• _Plain-text document sources_:
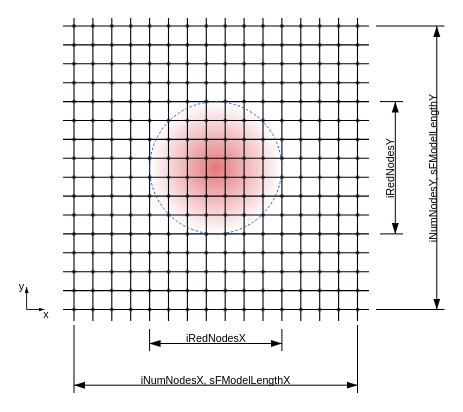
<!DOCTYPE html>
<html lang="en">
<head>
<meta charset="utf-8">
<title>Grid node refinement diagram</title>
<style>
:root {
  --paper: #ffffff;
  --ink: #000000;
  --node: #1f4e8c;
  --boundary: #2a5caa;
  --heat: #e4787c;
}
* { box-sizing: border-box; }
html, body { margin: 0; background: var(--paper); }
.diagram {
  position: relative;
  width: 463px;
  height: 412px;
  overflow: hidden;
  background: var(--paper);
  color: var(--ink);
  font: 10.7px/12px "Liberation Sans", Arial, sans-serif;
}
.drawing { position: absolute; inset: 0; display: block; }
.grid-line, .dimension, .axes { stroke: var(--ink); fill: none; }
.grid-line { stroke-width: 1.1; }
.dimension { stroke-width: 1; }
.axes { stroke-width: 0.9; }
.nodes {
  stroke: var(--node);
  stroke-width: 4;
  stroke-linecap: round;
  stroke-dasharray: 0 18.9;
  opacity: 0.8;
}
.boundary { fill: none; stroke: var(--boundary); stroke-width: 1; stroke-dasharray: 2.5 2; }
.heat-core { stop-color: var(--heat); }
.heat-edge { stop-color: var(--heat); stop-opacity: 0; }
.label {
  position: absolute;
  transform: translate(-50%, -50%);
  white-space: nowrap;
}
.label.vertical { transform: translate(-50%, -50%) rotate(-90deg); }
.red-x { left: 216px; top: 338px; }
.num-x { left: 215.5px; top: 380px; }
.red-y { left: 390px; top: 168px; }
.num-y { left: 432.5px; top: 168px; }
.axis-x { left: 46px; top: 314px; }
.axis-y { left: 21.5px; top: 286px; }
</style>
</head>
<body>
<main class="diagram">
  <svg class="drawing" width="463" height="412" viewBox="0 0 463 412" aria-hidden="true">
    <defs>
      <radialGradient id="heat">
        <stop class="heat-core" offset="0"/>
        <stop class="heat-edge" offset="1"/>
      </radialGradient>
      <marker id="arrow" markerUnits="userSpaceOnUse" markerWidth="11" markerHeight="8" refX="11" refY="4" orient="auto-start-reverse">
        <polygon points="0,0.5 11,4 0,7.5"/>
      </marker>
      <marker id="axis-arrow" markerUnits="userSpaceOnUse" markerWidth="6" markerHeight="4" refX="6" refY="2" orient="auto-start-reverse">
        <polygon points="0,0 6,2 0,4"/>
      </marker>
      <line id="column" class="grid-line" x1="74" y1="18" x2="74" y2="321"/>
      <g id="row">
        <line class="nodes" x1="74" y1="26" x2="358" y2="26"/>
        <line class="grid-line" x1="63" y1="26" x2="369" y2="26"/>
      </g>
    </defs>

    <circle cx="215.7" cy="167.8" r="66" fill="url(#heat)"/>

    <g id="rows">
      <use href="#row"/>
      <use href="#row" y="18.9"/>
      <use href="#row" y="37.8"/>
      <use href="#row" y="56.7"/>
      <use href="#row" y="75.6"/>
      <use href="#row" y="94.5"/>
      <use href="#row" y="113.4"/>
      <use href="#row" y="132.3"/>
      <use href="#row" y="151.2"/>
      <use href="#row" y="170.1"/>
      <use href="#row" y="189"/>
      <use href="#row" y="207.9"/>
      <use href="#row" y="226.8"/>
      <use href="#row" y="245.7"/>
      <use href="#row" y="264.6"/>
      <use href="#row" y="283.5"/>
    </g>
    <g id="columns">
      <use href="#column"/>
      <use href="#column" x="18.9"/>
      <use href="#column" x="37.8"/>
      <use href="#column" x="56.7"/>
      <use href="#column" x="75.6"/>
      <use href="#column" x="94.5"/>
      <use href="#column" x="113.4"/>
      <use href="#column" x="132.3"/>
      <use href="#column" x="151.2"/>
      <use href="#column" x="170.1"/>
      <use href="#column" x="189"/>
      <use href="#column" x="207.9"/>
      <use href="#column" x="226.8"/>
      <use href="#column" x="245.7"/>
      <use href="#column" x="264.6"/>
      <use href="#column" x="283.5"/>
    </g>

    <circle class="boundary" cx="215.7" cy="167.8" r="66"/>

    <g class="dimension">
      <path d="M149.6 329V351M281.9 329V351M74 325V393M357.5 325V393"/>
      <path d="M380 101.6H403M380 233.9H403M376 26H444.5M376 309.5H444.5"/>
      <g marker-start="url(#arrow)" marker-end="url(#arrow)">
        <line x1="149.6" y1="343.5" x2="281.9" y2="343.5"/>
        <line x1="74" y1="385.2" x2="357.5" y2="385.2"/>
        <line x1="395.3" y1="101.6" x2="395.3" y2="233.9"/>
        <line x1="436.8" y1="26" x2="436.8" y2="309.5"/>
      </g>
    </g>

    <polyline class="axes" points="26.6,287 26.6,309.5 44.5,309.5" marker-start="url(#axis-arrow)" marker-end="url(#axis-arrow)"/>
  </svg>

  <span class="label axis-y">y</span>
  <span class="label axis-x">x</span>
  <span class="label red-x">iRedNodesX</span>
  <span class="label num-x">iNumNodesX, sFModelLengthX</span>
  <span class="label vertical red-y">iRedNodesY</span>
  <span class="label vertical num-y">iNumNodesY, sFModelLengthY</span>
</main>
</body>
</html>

...

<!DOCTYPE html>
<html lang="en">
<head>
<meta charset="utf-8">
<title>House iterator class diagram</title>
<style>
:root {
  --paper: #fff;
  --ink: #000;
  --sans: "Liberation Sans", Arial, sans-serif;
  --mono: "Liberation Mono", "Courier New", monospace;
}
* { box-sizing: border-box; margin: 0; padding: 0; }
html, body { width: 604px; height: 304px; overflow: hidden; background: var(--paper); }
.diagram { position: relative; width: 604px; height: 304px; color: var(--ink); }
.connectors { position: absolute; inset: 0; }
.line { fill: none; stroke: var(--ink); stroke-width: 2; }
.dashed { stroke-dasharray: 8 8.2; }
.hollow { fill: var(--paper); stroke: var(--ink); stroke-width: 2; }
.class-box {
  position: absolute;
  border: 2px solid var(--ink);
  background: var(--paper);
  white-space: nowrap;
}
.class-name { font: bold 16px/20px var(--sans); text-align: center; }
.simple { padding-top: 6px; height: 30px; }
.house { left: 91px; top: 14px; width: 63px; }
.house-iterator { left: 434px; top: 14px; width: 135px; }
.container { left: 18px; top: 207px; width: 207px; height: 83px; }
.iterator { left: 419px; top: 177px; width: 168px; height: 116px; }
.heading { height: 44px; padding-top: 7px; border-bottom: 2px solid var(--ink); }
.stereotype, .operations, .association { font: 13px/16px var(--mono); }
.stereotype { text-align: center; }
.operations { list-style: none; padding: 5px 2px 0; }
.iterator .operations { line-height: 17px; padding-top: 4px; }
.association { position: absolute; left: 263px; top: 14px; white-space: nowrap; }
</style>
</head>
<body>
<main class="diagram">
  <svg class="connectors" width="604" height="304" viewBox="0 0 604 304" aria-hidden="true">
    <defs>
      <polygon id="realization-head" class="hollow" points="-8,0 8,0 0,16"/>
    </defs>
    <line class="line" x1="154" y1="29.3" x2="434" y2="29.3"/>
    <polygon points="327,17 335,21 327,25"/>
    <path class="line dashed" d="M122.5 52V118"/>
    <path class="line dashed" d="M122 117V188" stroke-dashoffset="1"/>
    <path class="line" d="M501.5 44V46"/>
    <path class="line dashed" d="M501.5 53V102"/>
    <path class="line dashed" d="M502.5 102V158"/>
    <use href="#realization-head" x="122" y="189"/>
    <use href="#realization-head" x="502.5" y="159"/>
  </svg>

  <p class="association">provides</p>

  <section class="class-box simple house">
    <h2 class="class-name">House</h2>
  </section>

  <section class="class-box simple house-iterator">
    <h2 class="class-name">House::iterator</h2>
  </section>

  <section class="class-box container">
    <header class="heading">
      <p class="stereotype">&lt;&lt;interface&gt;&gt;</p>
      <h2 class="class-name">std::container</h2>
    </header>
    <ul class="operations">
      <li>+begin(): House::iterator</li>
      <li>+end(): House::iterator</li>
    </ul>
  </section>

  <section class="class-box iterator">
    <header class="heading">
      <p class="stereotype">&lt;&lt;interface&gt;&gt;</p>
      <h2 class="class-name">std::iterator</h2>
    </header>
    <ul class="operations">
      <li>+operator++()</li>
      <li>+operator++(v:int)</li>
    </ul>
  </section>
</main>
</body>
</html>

• _WHAT YOU ARE ASKED TO DO_:
Report every line of the data in which "label" appears.

• _REPLY_:
.label {
.label.vertical { transform: translate(-50%, -50%) rotate(-90deg); }
  <span class="label axis-y">y</span>
  <span class="label axis-x">x</span>
  <span class="label red-x">iRedNodesX</span>
  <span class="label num-x">iNumNodesX, sFModelLengthX</span>
  <span class="label vertical red-y">iRedNodesY</span>
  <span class="label vertical num-y">iNumNodesY, sFModelLengthY</span>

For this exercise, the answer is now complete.